Scientists say sheep can recognise human faces

Scientists say sheep can recognise human faces

Then the sheep were shown two photographs: one of the celebrity and a random face.

The group of celebrities the sheep were trained to recognise included actors Emma Watson and Jake Gyllenhaal, BBC newsreader Fiona Bruce and Mr Obama.

"We've shown with our study that sheep have advanced face-recognition abilities, comparable with those of humans and monkeys", she noted in a university news release.

The sheep eventually managed to identify the familiar face eight times out of every 10.

Tapping on the "correct" portrait would reward the sheep with food while choosing the wrong face would result in no food and a sound being played. Later, they were able to recognize the images for which they had been rewarded. Researchers from Cambridge's Department of Physiology, Development and Neuroscience trained eight sheep to recognise the faces of four celebrities from photographic portraits displayed on computer screens.

"This ability has previously been shown only in humans", the scientists write.

"Sheep are capable of sophisticated decision making", said study author Jenny Morton, a neurobiologist at the University of Cambridge.
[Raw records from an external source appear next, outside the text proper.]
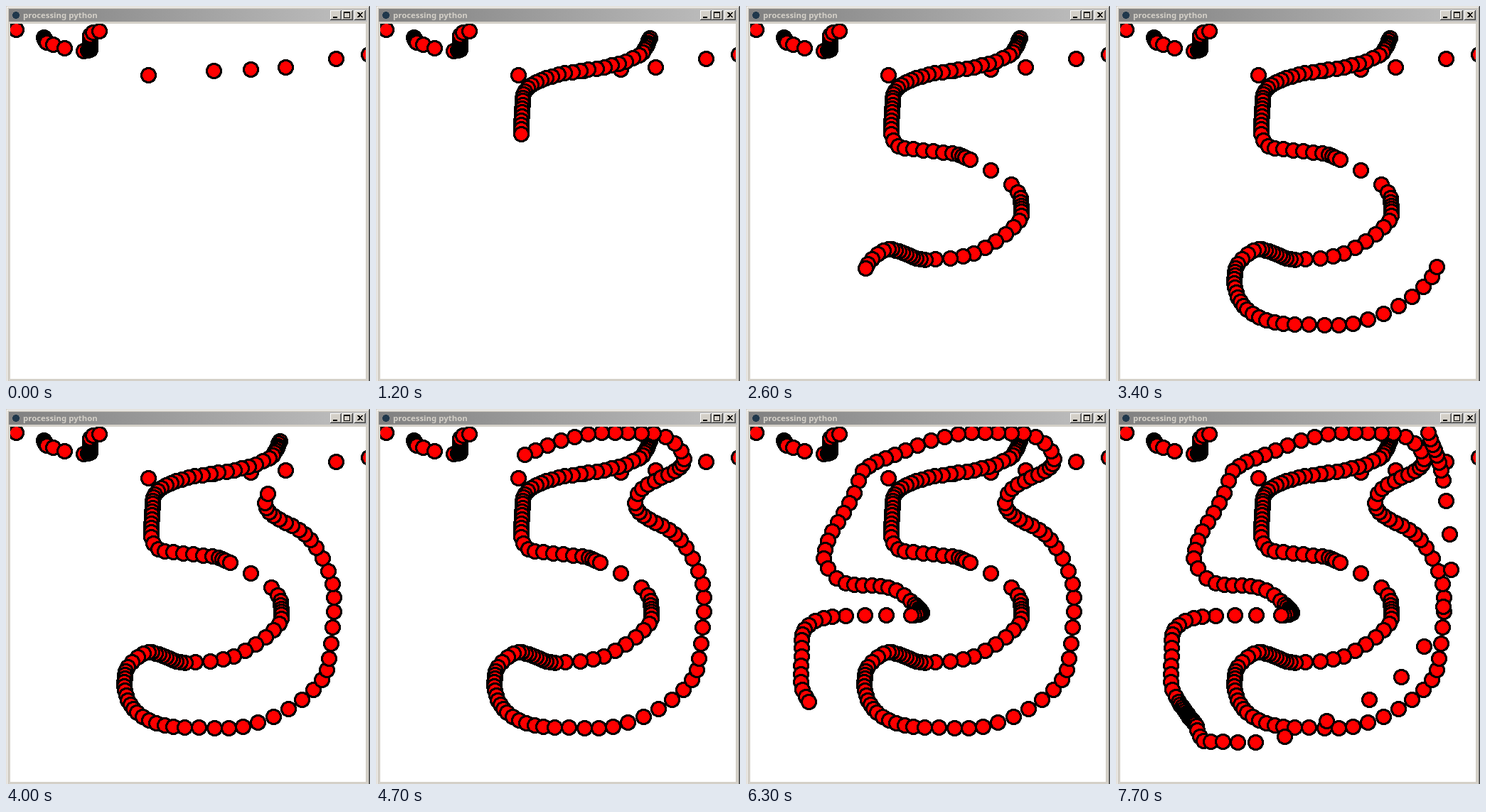
An HTML page for the animation above (7800 ms loop, 512 by 528 pixels).

```html
<!DOCTYPE html>
<html lang="en">
<head>
<meta charset="utf-8">
<title>processing python</title>
<style>
  html, body { margin: 0; width: 100%; height: 100%; overflow: hidden; background: #d4d0c8; }
  svg { display: block; shape-rendering: crispEdges; }
  #trail circle { fill: #f00; stroke: #000; stroke-width: 3; }
  text { font: bold 11.4px "Noto Sans", "Open Sans", sans-serif; fill: #d4d0c8; }
</style>
</head>
<body>
<svg width="512" height="528" viewBox="0 0 512 528">
  <defs>
    <linearGradient id="bar"><stop stop-color="#808080"/><stop offset="1" stop-color="#c0c0c0"/></linearGradient>
    <g id="button">
      <path fill="#404040" d="M0 0h16v14H0z"/>
      <path fill="#fff" d="M0 0h15v13H0z"/>
      <path fill="#808080" d="M1 1h14v12H1z"/>
      <path fill="#d4d0c8" d="M1 1h13v11H1z"/>
    </g>
  </defs>
  <path fill="#d4d0c8" d="M0 0h512v528H0z"/>
  <path fill="#fff" d="M1 1h509v1H2v526H1z"/>
  <path fill="#808080" d="M510 1h1v527h-1z"/>
  <path fill="#404040" d="M511 0h1v528h-1z"/>
  <path fill="url(#bar)" d="M4 4h504v18H4z"/>
  <circle cx="14" cy="13" r="5" fill="#20384c"/>
  <text x="24" y="17">processing python</text>
  <use href="#button" x="456" y="6"/>
  <use href="#button" x="472" y="6"/>
  <use href="#button" x="490" y="6"/>
  <path d="M460 15h6v2h-6zM475 8h9v9h-9zM476 10v6h7v-6z" fill-rule="evenodd"/>
  <path d="M494 9h2l2 2 2-2h2l-3 3.5 3 3.5h-2l-2-2-2 2h-2l3-3.5z"/>
  <svg x="6" y="25" width="500" height="500" viewBox="6 25 500 500">
    <path fill="#fff" d="M6 25h500v500H6z"/>
    <g id="trail" transform="translate(.5 .5)"></g>
  </svg>
</svg>
<script>
const LOOP = 7800, TICK = 100;
const trail = document.getElementById('trail');

// Monotone cubic through the key points [dot, x, y]: smooth, without overshoot.
function coordinate(keys, i, axis) {
  const rate = k => (keys[k + 1][axis] - keys[k][axis]) / (keys[k + 1][0] - keys[k][0]);
  const slope = k => {
    const before = rate(Math.max(k - 1, 0)), after = rate(Math.min(k, keys.length - 2));
    return before * after > 0 ? 2 * before * after / (before + after) : 0;
  };
  const k = Math.max(0, keys.findIndex(key => key[0] >= i) - 1);
  const span = keys[k + 1][0] - keys[k][0], u = (i - keys[k][0]) / span, v = 1 - u;
  return Math.round(
    v * v * (1 + 2 * u) * keys[k][axis] + u * u * (1 + 2 * v) * keys[k + 1][axis] +
    span * u * v * (v * slope(k) - u * slope(k + 1)));
}

// The pointer drops dots at a steady rate while it moves through its key points.
function stroke(start, ticks, keys) {
  const dots = [];
  for (let i = 0; i <= keys[keys.length - 1][0]; i++) {
    const dot = document.createElementNS('http://www.w3.org/2000/svg', 'circle');
    dot.setAttribute('cx', coordinate(keys, i, 1));
    dot.setAttribute('cy', coordinate(keys, i, 2));
    dot.setAttribute('r', 10);
    trail.append(dot);
    dots.push(dot);
  }
  return { start, ticks, dots };
}

const strokes = [
  stroke(0, 1, [
    [0, 14, 33], [1, 53, 44], [8, 57, 51], [10, 82, 59], [11, 109, 63], [13, 118, 61], [21, 118, 41],
    [23, 131, 35], [24, 200, 97], [25, 292, 91], [27, 393, 86], [28, 464, 74], [29, 510, 68]]),
  stroke(200, 66, [
    [0, 385, 45], [6, 375, 65], [10, 341, 81], [20, 239, 101], [26, 207, 124], [36, 204, 180],
    [38, 214, 197], [45, 299, 209], [48, 315, 216], [50, 373, 251], [52, 386, 270], [57, 387, 295],
    [64, 305, 352], [67, 252, 357], [72, 225, 349], [77, 200, 342], [82, 168, 369], [86, 166, 390],
    [91, 179, 422], [97, 235, 447], [101, 313, 449], [109, 451, 367], [114, 461, 265], [119, 428, 184],
    [128, 364, 132], [129, 368, 119], [138, 433, 70], [140, 420, 48], [142, 390, 34], [146, 317, 33],
    [152, 209, 64], [156, 164, 87], [158, 152, 118], [165, 109, 210], [168, 140, 245], [173, 200, 251],
    [177, 237, 275], [182, 247, 286], [188, 232, 290], [189, 197, 290], [192, 121, 292], [197, 79, 317],
    [203, 77, 384], [206, 88, 412], [219, 113, 446]]),
  stroke(7000, 8, [
    [0, 114, 452], [2, 123, 467], [6, 196, 469], [10, 401, 377], [13, 471, 226], [16, 460, 100], [23, 439, 33]]),
];

function draw() {
  const time = performance.now() % LOOP;
  for (const { start, ticks, dots } of strokes) {
    const done = Math.floor((time - start) / TICK) + 1;
    const shown = Math.round(dots.length * Math.min(1, Math.max(0, done / ticks)));
    dots.forEach((dot, i) => dot.setAttribute('visibility', i < shown ? 'visible' : 'hidden'));
  }
  requestAnimationFrame(draw);
}
draw();
</script>
</body>
</html>
```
Training involved the sheep making decisions as they moved around a specially-designed pen.

A sheep "model" of Huntington's disease has been bred, displaying similar brain and social changes as witnessed in human patients.

Researchers consider facial recognition as one of the most important human social skills. They were, of course, familiar with them, so when a photo of the coach replaced the photo of the celebrity, they have successfully chosen seven times out of ten.

The sheep's accuracy dipped to about 66 percent - "a magnitude similar to that seen when humans perform this task", the team reported in the journal Royal Society Open Science. Morton, who studies Huntington's disease, uses them as a stand-in for humans, in part because "sheep have large brains with humanlike anatomy". "I guess they have extended our work to show that sheep generalize viewpoints of the faces, which does require a rich representation of the identity". However, the ability of sheep to identify faces was unclear.